The most significant areas of thrust tectonics are associated with destructive plate boundaries leading to the formation of orogenic belts. The two main types are: the collision of two continental tectonic plates (for example the Arabian and Eurasian plates, which formed the Zagros fold and thrust belt) and collisions between a continent and an island arc such as that which formed Taiwan.[4]

Restraining bends on strike-slip faultsEdit

When a strike-slip fault is offset along strike such that the resulting bend in the fault hinders easy movement, e.g. a right stepping bend on a sinistral (left-lateral) fault, this will cause local shortening or transpression. Examples include the 'Big Bend' region of the San Andreas fault,[5] and parts of the Dead Sea Transform.[6]
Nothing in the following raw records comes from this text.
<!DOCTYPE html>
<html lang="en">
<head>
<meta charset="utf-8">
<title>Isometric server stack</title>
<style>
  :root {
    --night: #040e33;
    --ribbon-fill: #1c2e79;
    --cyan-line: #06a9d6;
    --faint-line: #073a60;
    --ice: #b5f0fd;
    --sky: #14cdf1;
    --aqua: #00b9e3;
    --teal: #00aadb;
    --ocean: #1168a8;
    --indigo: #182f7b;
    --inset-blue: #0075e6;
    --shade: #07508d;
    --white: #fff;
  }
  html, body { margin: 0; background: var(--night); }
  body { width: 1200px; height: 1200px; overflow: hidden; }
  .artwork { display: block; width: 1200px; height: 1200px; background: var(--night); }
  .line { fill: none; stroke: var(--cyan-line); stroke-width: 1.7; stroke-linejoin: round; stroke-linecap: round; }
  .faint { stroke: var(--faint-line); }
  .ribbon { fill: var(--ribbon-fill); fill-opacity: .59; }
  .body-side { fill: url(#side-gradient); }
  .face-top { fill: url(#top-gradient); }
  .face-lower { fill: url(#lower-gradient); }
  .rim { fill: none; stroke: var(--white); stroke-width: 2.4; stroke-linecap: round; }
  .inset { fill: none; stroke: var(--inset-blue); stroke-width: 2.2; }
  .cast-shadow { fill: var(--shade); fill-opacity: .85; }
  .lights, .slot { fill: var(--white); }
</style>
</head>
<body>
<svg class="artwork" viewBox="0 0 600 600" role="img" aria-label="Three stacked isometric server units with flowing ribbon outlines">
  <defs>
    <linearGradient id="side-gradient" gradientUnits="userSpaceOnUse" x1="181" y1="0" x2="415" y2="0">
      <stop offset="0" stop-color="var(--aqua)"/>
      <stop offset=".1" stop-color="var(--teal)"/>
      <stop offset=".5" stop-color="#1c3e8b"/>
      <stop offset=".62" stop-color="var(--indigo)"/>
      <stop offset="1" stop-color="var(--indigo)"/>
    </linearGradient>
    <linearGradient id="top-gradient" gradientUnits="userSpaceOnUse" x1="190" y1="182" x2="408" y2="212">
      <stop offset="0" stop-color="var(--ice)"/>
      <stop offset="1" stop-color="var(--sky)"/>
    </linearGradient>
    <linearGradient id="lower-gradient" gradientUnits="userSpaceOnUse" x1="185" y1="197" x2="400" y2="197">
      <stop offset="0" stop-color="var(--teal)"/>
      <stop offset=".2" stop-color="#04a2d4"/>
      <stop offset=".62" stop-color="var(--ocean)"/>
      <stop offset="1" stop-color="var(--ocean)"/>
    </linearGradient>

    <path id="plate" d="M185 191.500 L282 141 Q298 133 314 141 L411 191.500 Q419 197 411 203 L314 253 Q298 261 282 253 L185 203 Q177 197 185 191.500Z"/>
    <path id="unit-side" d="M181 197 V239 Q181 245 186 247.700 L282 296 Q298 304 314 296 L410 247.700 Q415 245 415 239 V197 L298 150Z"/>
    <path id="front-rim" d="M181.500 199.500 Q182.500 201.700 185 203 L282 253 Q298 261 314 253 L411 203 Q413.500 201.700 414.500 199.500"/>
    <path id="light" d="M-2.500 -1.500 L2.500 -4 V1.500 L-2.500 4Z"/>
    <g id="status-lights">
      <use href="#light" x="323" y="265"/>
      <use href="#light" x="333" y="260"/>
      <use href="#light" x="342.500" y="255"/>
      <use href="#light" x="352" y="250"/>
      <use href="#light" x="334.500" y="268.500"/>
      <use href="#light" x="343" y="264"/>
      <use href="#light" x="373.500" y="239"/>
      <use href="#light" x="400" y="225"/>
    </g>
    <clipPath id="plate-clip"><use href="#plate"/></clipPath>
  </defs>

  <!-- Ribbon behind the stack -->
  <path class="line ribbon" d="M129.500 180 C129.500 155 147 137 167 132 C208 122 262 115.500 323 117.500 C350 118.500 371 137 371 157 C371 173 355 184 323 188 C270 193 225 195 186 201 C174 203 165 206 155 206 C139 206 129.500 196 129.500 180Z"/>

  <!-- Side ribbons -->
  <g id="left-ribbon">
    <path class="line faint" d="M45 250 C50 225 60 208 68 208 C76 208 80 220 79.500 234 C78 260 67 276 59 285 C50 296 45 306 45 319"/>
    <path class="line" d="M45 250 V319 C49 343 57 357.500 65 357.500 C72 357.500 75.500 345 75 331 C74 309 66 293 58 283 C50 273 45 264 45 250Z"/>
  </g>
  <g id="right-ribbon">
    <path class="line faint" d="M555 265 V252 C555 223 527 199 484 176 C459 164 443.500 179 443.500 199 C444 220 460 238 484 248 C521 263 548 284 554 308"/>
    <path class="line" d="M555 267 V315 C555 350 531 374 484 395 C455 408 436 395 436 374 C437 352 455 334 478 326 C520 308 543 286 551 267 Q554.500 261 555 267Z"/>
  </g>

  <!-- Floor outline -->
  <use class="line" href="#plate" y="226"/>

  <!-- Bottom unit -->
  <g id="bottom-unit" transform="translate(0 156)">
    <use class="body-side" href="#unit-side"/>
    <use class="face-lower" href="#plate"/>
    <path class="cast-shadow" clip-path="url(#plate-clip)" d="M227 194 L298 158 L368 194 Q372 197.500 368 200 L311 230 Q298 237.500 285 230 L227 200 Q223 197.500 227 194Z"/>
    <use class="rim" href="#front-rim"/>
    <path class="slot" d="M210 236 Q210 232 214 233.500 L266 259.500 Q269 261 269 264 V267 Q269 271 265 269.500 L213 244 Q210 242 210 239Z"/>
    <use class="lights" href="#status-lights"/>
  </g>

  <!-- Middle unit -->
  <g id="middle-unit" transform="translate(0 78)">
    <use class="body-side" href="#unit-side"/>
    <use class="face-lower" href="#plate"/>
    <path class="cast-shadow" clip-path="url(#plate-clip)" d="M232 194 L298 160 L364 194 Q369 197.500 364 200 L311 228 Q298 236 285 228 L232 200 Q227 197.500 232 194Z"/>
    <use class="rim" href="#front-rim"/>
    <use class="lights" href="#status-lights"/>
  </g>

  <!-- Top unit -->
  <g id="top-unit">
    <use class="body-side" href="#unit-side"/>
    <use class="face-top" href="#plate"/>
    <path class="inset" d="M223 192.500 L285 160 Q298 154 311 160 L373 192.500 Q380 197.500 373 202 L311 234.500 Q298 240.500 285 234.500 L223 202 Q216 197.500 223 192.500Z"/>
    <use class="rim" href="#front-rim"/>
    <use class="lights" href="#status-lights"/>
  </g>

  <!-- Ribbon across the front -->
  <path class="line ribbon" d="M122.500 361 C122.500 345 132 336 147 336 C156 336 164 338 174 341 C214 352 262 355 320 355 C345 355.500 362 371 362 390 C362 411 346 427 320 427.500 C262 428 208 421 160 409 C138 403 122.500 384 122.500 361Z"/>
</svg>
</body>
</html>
Passive marginsEdit

Passive margins are characterised by large prisms of sedimentary material deposited since the original break-up of a continent associated with formation of a new spreading centre. This wedge of material will tend to spread under gravity and, where an effective detachment layer is present such as salt, the extensional faulting that forms at the landward side will be balanced at the front of the wedge by a series of toe-thrusts. Examples include the outboard part of the Niger delta (with an overpressured mudstone detachment)[7] and the Angola margin (with a salt detachment).[8]

ReferencesEdit
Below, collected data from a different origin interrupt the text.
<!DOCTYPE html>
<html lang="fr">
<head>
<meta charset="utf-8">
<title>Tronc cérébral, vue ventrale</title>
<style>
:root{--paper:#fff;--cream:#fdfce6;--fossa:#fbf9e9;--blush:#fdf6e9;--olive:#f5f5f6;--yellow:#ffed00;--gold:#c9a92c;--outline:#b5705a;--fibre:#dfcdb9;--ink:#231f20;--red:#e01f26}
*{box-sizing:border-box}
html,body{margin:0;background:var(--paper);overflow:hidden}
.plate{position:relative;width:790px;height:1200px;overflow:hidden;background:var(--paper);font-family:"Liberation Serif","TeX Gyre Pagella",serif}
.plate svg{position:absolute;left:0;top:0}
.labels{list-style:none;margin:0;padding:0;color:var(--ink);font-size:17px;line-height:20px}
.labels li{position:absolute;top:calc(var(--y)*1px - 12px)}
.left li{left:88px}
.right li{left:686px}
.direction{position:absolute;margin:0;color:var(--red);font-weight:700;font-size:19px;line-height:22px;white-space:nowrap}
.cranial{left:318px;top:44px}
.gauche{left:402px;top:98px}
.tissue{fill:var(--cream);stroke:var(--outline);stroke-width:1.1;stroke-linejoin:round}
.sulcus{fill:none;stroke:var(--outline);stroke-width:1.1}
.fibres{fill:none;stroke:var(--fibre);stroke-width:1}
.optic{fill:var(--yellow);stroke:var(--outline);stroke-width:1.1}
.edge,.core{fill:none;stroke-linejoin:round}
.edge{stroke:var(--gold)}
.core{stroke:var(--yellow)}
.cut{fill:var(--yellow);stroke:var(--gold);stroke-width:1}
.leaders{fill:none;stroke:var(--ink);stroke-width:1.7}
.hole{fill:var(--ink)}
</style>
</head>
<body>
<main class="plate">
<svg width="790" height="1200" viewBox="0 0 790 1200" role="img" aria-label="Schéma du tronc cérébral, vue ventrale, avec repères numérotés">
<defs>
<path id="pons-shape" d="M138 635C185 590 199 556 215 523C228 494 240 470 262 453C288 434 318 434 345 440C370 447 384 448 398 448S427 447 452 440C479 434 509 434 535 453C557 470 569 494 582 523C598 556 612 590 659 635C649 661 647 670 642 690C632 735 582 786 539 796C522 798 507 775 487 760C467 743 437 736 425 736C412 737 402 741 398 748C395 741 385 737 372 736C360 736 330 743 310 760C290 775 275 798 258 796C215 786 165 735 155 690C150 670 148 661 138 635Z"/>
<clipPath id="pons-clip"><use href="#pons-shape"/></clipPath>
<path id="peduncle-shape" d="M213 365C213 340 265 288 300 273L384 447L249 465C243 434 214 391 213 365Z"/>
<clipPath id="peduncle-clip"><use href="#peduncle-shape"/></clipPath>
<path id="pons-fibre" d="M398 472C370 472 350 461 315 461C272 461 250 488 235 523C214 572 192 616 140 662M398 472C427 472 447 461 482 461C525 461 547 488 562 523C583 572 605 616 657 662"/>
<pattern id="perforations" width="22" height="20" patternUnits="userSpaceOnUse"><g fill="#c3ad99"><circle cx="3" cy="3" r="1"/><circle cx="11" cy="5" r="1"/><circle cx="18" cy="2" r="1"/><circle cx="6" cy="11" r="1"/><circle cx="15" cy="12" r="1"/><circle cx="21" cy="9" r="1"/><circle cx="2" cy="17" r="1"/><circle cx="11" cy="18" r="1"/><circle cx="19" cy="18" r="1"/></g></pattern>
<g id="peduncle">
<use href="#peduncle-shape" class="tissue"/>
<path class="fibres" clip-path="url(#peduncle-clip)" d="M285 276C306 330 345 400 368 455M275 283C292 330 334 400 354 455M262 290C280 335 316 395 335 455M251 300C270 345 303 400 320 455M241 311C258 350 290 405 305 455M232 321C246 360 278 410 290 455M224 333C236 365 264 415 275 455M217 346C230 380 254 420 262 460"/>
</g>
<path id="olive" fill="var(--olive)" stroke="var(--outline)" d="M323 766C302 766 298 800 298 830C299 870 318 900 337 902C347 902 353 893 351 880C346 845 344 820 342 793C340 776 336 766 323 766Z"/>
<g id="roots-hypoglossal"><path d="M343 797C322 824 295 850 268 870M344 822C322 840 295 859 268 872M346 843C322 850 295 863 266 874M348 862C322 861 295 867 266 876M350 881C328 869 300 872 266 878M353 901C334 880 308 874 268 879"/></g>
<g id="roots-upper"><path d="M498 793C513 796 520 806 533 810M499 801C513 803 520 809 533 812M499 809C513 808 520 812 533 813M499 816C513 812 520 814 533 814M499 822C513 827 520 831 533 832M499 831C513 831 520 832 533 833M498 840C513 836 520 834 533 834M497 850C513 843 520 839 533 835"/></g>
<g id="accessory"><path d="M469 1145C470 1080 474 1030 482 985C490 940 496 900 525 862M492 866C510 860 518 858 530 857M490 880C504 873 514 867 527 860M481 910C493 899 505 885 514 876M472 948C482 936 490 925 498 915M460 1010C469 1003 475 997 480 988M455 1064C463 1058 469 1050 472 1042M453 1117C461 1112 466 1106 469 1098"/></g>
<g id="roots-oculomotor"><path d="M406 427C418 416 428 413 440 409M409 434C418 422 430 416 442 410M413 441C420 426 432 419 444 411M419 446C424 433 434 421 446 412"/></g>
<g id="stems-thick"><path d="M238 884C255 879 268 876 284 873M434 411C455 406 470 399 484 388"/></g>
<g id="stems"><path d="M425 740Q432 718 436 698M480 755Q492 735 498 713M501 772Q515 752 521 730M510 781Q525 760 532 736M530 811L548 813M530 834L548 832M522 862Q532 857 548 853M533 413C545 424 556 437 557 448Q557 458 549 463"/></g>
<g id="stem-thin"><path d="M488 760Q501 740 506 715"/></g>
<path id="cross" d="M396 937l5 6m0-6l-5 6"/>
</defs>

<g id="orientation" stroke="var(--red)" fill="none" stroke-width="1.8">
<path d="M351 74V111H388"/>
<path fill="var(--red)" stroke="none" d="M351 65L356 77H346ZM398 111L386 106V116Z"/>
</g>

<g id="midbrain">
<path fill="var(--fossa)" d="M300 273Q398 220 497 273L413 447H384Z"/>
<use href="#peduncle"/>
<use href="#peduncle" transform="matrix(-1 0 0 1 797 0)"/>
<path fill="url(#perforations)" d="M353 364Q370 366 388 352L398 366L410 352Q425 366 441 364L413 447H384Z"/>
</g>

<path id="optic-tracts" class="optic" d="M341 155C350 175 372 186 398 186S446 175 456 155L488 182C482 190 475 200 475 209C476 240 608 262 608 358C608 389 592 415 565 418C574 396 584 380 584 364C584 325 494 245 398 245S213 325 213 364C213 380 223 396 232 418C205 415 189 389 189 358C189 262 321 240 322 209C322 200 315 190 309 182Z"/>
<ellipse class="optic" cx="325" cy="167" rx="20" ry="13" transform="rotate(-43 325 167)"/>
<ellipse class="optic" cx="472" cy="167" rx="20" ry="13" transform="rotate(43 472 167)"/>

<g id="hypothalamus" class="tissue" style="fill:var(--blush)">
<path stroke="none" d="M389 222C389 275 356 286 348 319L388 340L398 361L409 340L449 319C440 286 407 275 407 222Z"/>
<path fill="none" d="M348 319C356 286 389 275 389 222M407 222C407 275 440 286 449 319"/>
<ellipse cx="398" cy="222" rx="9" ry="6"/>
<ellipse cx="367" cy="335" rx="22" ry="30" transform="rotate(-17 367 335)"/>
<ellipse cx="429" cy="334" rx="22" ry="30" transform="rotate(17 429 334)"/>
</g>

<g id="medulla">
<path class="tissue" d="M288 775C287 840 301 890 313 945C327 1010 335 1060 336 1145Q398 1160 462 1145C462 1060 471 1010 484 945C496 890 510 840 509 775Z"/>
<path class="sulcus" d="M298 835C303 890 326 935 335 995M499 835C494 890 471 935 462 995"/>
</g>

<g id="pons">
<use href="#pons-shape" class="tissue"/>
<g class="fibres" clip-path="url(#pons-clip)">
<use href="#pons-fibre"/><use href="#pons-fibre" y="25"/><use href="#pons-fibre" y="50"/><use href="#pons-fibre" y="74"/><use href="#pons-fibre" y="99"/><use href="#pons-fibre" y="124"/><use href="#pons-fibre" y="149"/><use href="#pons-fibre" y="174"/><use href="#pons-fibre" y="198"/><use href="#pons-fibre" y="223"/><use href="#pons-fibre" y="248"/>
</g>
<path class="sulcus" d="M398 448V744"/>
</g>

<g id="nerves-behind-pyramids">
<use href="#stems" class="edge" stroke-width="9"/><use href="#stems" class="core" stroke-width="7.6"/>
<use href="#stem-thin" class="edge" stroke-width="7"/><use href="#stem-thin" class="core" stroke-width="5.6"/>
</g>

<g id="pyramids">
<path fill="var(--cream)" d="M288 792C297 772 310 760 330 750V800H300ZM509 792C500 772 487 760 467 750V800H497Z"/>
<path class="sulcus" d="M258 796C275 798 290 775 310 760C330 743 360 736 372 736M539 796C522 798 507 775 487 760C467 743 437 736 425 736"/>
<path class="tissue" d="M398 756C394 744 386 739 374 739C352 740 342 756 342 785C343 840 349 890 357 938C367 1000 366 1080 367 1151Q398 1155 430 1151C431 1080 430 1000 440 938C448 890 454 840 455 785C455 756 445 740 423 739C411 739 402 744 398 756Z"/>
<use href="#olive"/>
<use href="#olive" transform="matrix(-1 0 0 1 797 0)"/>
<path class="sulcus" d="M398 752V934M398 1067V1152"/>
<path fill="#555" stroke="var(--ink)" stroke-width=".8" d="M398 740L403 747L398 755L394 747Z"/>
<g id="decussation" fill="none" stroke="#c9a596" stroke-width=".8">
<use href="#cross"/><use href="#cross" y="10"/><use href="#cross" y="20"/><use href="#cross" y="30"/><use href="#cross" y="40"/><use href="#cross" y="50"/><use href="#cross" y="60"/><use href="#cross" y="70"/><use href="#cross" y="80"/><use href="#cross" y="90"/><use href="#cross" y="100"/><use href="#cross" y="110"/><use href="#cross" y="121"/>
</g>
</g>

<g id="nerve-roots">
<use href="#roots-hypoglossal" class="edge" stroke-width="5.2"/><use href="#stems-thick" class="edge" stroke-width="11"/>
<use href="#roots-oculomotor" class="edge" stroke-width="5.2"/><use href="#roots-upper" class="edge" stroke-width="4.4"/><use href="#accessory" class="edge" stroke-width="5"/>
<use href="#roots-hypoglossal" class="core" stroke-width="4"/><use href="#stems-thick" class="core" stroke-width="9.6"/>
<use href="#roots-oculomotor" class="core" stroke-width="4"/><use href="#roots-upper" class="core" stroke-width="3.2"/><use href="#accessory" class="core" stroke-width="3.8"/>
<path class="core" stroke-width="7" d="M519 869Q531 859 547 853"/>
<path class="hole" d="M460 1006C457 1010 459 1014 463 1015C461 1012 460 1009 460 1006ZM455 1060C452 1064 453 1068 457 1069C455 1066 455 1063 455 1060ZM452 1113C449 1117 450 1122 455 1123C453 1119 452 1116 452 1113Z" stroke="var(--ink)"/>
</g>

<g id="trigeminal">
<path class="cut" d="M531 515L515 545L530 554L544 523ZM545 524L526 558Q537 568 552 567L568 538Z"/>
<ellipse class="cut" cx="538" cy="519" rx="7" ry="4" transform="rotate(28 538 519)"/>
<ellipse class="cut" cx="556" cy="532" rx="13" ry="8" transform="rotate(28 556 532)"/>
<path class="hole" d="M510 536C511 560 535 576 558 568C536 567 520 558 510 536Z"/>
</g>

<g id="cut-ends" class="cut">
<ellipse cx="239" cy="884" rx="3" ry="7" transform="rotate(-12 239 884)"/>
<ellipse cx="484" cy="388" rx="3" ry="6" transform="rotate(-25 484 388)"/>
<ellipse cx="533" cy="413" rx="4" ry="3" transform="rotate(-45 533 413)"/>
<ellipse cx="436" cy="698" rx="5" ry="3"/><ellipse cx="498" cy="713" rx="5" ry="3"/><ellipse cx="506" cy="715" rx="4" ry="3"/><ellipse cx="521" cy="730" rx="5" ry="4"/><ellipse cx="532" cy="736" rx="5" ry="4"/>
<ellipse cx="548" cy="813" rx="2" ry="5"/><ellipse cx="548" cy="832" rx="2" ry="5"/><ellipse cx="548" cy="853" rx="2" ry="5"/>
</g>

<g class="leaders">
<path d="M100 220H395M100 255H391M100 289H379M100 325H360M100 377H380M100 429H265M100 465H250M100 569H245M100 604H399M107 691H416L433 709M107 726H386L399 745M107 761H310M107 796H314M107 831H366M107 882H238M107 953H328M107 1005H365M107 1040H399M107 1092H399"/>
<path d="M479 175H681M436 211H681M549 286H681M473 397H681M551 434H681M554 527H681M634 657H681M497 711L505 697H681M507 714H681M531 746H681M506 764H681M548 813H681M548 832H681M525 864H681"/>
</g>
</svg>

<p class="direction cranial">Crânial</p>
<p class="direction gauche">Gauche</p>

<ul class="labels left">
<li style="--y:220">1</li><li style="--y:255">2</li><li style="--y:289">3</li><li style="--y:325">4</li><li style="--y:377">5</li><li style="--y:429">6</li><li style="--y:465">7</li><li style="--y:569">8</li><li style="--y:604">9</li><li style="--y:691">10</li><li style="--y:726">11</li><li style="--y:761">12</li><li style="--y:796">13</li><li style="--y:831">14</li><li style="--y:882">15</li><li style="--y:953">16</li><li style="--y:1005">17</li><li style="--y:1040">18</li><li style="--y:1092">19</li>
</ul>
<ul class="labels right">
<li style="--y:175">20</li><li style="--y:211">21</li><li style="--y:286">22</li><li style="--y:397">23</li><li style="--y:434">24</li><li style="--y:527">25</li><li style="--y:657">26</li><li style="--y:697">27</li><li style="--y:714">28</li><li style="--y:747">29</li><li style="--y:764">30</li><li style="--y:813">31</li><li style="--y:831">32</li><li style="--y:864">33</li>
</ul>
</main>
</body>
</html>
  1. ^ Shiner, P (2004). "Thin-skinned versus thick-skinned structural models for Apulian carbonate reservoirs: constraints from the Val d'Agri Fields, S Apennines, Italy". Marine and Petroleum Geology. 21 (7): 805. doi:10.1016/j.marpetgeo.2003.11.020.
  2. ^ Hatcher, R. D. (2007). "Confirmation of Thin-skinned Thrust Faulting in Foreland Fold-Thrust Belts and Its Impact on Hydrocarbon Exploration: Bally, Gordy, and Stewart" (PDF). Bulletin of Canadian Petroleum Geology, 1966(First in the AAPG History of Petroleum Geology Series on Papers Having a Major Impact on Petroleum Geology: A contribution of the AAPG History of Petroleum Geology Committee).
  3. ^ Butler, R. W. H., S. Mazzoli, S. Corrado, M. De Donatis, D. Di Bucci, R. Gambini, G. Naso, C. Nicolai, D. Scrocca, P. Shiner, and V. Zucconi (2004). K. R. McClay (ed.). "Applying thick-skinned tectonic models to the Apennine thrust belt of Italy—Limitations and implications" (PDF). Thrust tectonics and hydrocarbon systems: AAPG Memoir 82. pp. 647–67.CS1 maint: uses authors parameter (link)
  4. ^ Timothy Briggs Byrne; Char-Shine Liu (2002). Geology and Geophysics of an Arc-continent Collision, Taiwan. Special Paper 358. Geological Society of America. ISBN 978-0-8137-2358-7.
  5. ^ Rust, D. 1998. Contractional and extensional structures in the transpressive ‘Big Bend’ of the San Andreas fault, southern California. Geological Society, London, Special Publications; 135; p. 119-126
  6. ^ Gomez, F., Nemer, T., Tabet, C., Meghraoui, M. & Barazangi, M. 2007. Strain partitioning of active transpression within the Lebanese restraining bend of the Dead Sea Fault (Lebanon and SW Syria). Geological Society, London, Special Publications; 290; 285–303
  7. ^ Bilotti, F. & Shaw, J.H. 2005. Deep-water Niger Delta fold and thrust belt modeled as a critical taper wedge: The influence of elevated basal fluid pressure on structural styles. AAPG Bulletin; 89; 11; 1475–1491
  8. ^ Marton, G, & Schoenborn, G. 2008. Salt Tectonics of the Continent-Ocean Transition, Deep-Water Angola. MAPG conference abstract

External linksEdit